Nile Abouzaki manages a family-owned business in Richmond called Shawarma Shack. He says a tax on plastic bags may be well intentioned but would be a burden on small businesses.

“We already have plenty of taxes in Richmond, especially the meals taxes that are somewhat overboard compared to other cities,” Abouzaki said.

Sara Vaughan, general manager of the Virginia Book Company and daughter of the owner, says businesses should decide for themselves whether to be environmentally conscious.

“I think it is up to businesses to be eco-friendly and not get taxed because we have a hard time as it is,” Vaughan said. “But I think we definitely need to be part of the solution as opposed to just sending a bunch of plastic bags out into the environment.”

The Senate Finance Committee considered Petersen’s bill on Wednesday. The panel voted 10-4 along party lines that SB 925 be “passed by indefinitely,” meaning it is dead for this legislative session. All of the Republicans on the committee supported the motion to kill the measure; all of the Democrats opposed it.

According to the Virginia Department of Taxation, the proposed tax on plastic bags would cost state government about $110,000 to implement and enforce the first year, but it could generate between $14 million and $18 million annually for the Chesapeake Bay Watershed Implementation Plan.

The tax would not have applied to:

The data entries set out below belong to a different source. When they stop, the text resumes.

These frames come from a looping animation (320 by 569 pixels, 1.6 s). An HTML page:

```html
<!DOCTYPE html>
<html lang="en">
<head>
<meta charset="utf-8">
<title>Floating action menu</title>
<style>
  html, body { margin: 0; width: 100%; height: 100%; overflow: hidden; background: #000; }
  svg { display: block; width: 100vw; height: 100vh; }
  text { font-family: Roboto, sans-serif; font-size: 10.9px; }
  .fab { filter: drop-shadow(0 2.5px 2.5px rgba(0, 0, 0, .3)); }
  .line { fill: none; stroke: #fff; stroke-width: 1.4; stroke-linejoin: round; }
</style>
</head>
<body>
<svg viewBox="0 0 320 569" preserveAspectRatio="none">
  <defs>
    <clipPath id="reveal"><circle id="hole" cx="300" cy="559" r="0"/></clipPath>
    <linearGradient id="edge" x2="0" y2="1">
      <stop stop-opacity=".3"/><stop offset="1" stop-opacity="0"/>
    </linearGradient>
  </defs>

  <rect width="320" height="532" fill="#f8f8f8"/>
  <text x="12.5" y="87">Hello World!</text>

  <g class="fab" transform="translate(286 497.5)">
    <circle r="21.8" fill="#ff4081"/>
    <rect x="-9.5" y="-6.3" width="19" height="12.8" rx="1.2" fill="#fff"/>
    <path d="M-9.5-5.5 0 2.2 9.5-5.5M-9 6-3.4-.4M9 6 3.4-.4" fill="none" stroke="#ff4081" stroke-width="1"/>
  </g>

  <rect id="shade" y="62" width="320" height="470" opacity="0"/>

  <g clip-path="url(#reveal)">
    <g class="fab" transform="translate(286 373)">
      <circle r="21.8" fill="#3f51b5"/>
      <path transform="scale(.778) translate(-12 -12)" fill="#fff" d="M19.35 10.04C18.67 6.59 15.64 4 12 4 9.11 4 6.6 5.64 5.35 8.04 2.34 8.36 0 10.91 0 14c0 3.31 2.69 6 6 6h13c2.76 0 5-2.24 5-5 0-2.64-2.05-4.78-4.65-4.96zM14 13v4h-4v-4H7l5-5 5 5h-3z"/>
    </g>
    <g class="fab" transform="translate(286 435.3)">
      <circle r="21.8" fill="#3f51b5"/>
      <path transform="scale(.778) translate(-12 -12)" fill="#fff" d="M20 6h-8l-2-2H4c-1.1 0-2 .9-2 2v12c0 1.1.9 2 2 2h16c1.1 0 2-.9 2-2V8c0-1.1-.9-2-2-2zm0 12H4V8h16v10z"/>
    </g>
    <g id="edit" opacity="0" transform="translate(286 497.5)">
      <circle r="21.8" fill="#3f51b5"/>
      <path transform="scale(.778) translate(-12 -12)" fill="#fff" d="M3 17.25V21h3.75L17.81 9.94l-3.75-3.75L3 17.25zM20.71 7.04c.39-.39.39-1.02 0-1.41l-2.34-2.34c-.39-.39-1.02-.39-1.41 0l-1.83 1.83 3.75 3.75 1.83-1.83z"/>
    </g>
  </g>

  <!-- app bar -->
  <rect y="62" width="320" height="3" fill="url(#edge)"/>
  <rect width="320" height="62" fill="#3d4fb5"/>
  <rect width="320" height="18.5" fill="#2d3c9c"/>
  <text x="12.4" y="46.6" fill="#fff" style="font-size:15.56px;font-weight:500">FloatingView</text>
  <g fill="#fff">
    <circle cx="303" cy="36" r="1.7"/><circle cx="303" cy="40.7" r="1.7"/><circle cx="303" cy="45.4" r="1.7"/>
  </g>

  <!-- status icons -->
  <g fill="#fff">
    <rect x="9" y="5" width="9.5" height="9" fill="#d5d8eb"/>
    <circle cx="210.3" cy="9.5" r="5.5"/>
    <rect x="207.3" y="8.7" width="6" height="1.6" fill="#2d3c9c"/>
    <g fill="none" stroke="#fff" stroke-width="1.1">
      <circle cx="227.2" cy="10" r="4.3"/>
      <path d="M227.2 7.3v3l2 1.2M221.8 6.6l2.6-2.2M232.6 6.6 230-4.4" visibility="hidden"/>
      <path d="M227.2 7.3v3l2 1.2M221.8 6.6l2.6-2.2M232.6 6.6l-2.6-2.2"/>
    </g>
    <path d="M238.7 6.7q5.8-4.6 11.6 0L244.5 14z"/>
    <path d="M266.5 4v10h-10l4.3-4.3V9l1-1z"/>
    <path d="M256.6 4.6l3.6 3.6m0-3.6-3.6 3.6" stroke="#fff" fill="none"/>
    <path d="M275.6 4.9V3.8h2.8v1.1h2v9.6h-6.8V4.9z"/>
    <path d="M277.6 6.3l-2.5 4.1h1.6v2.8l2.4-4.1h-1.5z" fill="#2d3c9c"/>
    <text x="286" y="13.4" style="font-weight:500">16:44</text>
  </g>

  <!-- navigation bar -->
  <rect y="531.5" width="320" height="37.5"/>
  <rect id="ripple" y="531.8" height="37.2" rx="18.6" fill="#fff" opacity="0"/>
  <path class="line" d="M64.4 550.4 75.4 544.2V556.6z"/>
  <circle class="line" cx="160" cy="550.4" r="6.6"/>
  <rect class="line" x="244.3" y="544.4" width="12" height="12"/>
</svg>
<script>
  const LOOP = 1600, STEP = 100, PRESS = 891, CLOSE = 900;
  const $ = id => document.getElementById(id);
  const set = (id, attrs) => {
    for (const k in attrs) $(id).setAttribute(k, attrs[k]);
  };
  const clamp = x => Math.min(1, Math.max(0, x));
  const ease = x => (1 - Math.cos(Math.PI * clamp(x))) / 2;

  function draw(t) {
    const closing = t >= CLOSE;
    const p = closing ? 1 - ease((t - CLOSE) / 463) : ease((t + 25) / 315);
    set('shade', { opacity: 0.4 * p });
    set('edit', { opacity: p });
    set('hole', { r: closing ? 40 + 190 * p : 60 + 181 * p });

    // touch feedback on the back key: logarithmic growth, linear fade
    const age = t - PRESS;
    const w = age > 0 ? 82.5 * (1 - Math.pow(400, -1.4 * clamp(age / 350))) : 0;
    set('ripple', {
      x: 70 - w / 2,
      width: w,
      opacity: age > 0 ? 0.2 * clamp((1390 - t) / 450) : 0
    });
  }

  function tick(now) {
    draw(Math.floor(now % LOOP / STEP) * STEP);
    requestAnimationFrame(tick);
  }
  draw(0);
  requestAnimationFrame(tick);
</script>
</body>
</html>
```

  • Durable plastic bags with handles that were designed to be reused
  • Plastic bags used to carry ice cream, meat, fish, poultry, leftover restaurant food, newspapers or dry cleaning
  • Bags used to carry alcoholic beverages or prescription drugs
  • Bags sold in packages for use as garbage, pet-waste and leaf-removal bags